I know where my mind goes politically, so I especially loved your bit about Bush still being president --- lol!!

Heidi & Atticus
"commentary to give you paws..."

Franziska San Pedro said...

Hi Trish,

I am very impressed by you and your brother!
If you worry too much about what will be and start counting days you will miss the most beautiful moments together. And I am so happy you will do exactly that, enjoy the time that you have. You never know and it's good to not know.

Your sense of humor is fabulous, love the way you see the world,

Franziska San Pedro
The Abstract Impressionist Artress

Joan Oliver Emmer said...

When I was diagnosed with breast cancer at a very young age, my best friend told me that she feared I would compromise the quality of the rest of my life by worrying about recurrence. She was right, of course, and I've become (somewhat) better at living in the moment. That's what I wish for you too, Trish, and it sounds as though you are already way ahead of me. I am grateful for the relatively good news you received at the doctors.

Judy Stone-Goldman said...

This has to be at least some good news--no stroke and no change on MRI! Whew! But I do understand the riddle hasn't been solved, and no, you are not crazy for thinking you see changes. These darn tests don't always reflect function. Hope you get more information soon.

I had to have a cognitive test including memory when I went for long-term care insurance because I had had cancer (and so wasn't the perfect candidate risk wise). I remember how anxiety producing it was to have to remember words (I think I had 5 of them!) But I got your three words right!

Again, Trish, a beautiful post in which your love and devotion shine through. And your sense of humor is a gift!

Judy Stone-Goldman
The Reflective Writer
"Word maven loves--and learns from--ordinarily life."

Trish Hughes Kreis said...

Heidi, I couldn't resist a little snark directed at our former prez. :-) I appreciate your support yesterday -- I could feel all the positive energy coming our way!


Trish Hughes Kreis said...

Thank you, Franziska. You are so right that "you never know and it's good to not know." So true. Life is so short -- why spend it worrying? (Although I usually need lots of reminders about that!). :-)

Trish Hughes Kreis said...

It's natural to worry, Joan (at least it is for me & completely understandable in your past situation). I so enjoy your hiliarious take on the world and appreciate learning more about you. Thank you for sharing your story with me. We all have something, why not be in it together!

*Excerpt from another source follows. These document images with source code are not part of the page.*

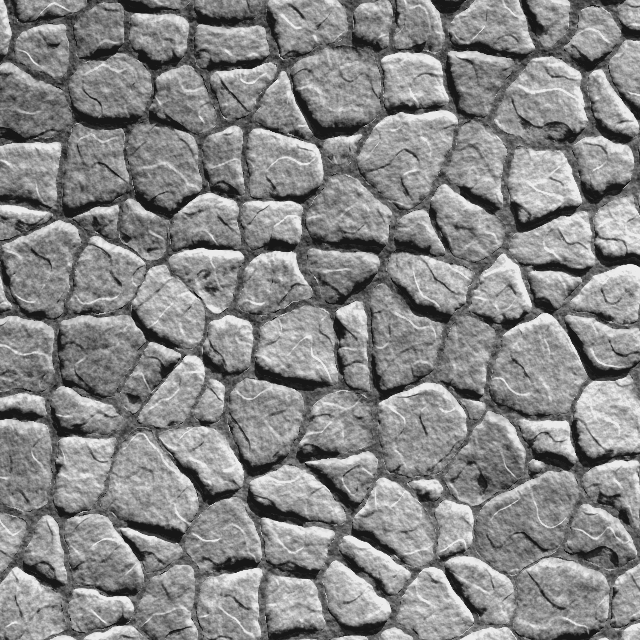
Reproduce this texture procedurally as a Shadertoy shader.

```glsl
// Dry grey fieldstone wall in raking light from above.
// A warped, weighted Voronoi diagram lays out the stones; domed, tilted and
// chipped relief is lit by its slope, with short cast shadows and fine grain.

const float STONES_ACROSS = 10.0;
const vec2  LIGHT_DIR = vec2(0.34, 0.94);
const float LIGHT_GAIN = 0.23;
const float SHADOW_DEPTH = 0.70;
const float SIZE_SPREAD = 0.50;
const float STONE_HEIGHT = 0.15;
const float BEVEL = 0.19;
const float ROUGHNESS = 0.055;
const float STONE_GREY = 0.60;
const float MORTAR_GREY = 0.47;
const float GRAIN = 0.17;

struct Stone {
    float edge;   // distance inside the stone outline, negative in mortar
    vec2 id;
    vec2 local;   // position relative to the stone centre
};

vec2 hash2(vec2 p) {
    vec3 q = fract(p.xyx * vec3(0.1031, 0.1030, 0.0973));
    q += dot(q, q.yzx + 33.33);
    return fract((q.xx + q.yz) * q.zy);
}

// Gradient noise, roughly -0.7 to 0.7
float gradDot(vec2 cell, vec2 f, vec2 corner) {
    return dot(hash2(cell + corner) * 2.0 - 1.0, f - corner);
}

float noise(vec2 p) {
    vec2 i = floor(p), f = p - i;
    vec2 u = f * f * f * (f * (f * 6.0 - 15.0) + 10.0);
    float low = mix(gradDot(i, f, vec2(0, 0)), gradDot(i, f, vec2(1, 0)), u.x);
    float high = mix(gradDot(i, f, vec2(0, 1)), gradDot(i, f, vec2(1, 1)), u.x);
    return mix(low, high, u.y);
}

float fbm(vec2 p) {
    float sum = 0.0, amp = 1.0;
    for (int k = 0; k < 4; k++) {
        sum += amp * noise(p);
        p = mat2(1.6, 1.2, -1.2, 1.6) * p + 7.3;
        amp *= 0.52;
    }
    return sum;
}

float smoothMin(float a, float b, float k) {
    float h = max(k - abs(a - b), 0.0) / k;
    return min(a, b) - h * h * k * 0.25;
}

// Centre in xy, size weight in z
vec3 stoneSite(vec2 id) {
    float size = hash2(id + 71.0).x;
    return vec3(id + 0.5 + 0.82 * (hash2(id) - 0.5), SIZE_SPREAD * size * size);
}

Stone findStone(vec2 p) {
    p += 0.20 * vec2(noise(p * 1.1), noise(p * 1.1 + 40.0));
    p += 0.07 * vec2(noise(p * 3.7 + 9.0), noise(p * 3.7 + 60.0));
    p += 0.016 * vec2(noise(p * 12.0), noise(p * 12.0 + 25.0));
    vec2 cell = floor(p), id = cell;
    vec3 site = vec3(0.0);
    float best = 1e5;
    for (int y = -2; y <= 2; y++)
    for (int x = -2; x <= 2; x++) {
        vec2 c = cell + vec2(x, y);
        vec3 s = stoneSite(c);
        float power = dot(p - s.xy, p - s.xy) - s.z;
        if (power < best) { best = power; id = c; site = s; }
    }
    // Straight borders to the neighbours, joined with rounded corners
    float edge = 1.0;
    for (int y = -2; y <= 2; y++)
    for (int x = -2; x <= 2; x++) {
        if (x == 0 && y == 0) continue;
        vec3 s = stoneSite(id + vec2(x, y));
        float power = dot(p - s.xy, p - s.xy) - s.z;
        edge = smoothMin(edge, (power - best) / (2.0 * distance(s.xy, site.xy)), 0.13);
    }
    float gap = 0.015 + 0.055 * hash2(id + 13.0).y;
    return Stone(edge - gap, id, p - site.xy);
}

float relief(vec2 p, Stone s) {
    float inside = clamp(s.edge / BEVEL, 0.0, 1.0);
    float dome = 1.0 - pow(1.0 - inside, 2.5);
    vec2 tilt = hash2(s.id + 5.0) - 0.5;
    float plane = dot(s.local, tilt) * 0.5;
    float facet = -0.30 * max(dot(s.local, tilt.yx * vec2(2.0, -2.0)) - 0.05, 0.0);
    float chip = 0.05 * smoothstep(-0.04, 0.04, noise(s.local * 2.1 + s.id * 3.7));
    float body = dome * (STONE_HEIGHT + plane + facet + chip);
    return body + ROUGHNESS * fbm(p * 5.0 + s.id * 1.7 * step(0.0, s.edge));
}

float heightAt(vec2 p) {
    return relief(p, findStone(p));
}

void mainImage(out vec4 fragColor, in vec2 fragCoord) {
    vec2 uv = fragCoord / iResolution.y;
    vec2 p = uv * STONES_ACROSS + 20.0;
    Stone s = findStone(p);
    float h = relief(p, s);

    // Slope toward the light, and shadow from taller stone on that side
    float reach = 0.022;
    float slope = (heightAt(p + LIGHT_DIR * reach) - h) / reach;
    float blocked = 0.0;
    for (int k = 1; k <= 3; k++) {
        float t = 0.055 * float(k);
        blocked = max(blocked, heightAt(p + LIGHT_DIR * t) - h - 0.62 * t);
    }
    float shadow = smoothstep(0.0, 0.05, blocked);

    // Stone tone, stains and mineral grain
    float onStone = smoothstep(-0.015, 0.015, s.edge);
    vec2 tint = hash2(s.id + 31.0);
    float tone = STONE_GREY + 0.17 * (tint.x - 0.5) + 0.12 * fbm(p * 1.7 + s.id);
    float grey = mix(MORTAR_GREY + 0.10 * noise(p * 2.0), tone, onStone);
    grey += 0.09 * noise(uv * 2.3 + 3.0) + 0.08 * (uv.x - uv.y);
    float angle = 3.14 * tint.y;
    vec2 axis = vec2(cos(angle), sin(angle));
    vec2 g = vec2(dot(uv, axis), dot(uv, vec2(-axis.y, axis.x)) * 1.6);
    float grain = noise(g * 75.0) + noise(g * 150.0 + 8.0) * 0.9;

    grey *= mix(0.72, 1.0, smoothstep(-0.06, 0.07, s.edge));
    grey -= LIGHT_GAIN * clamp(slope, -1.3, 1.6);
    grey += GRAIN * grain;
    grey *= 1.0 - SHADOW_DEPTH * shadow;
    grey = clamp(grey, 0.09, 0.92);
    fragColor = vec4(vec3(grey), 1.0);
}
```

Trish Hughes Kreis said...

Thank you, Judy, for sharing your story too. I don't know if I could remember 5 words! Goodness, that's a lot of pressure. :-)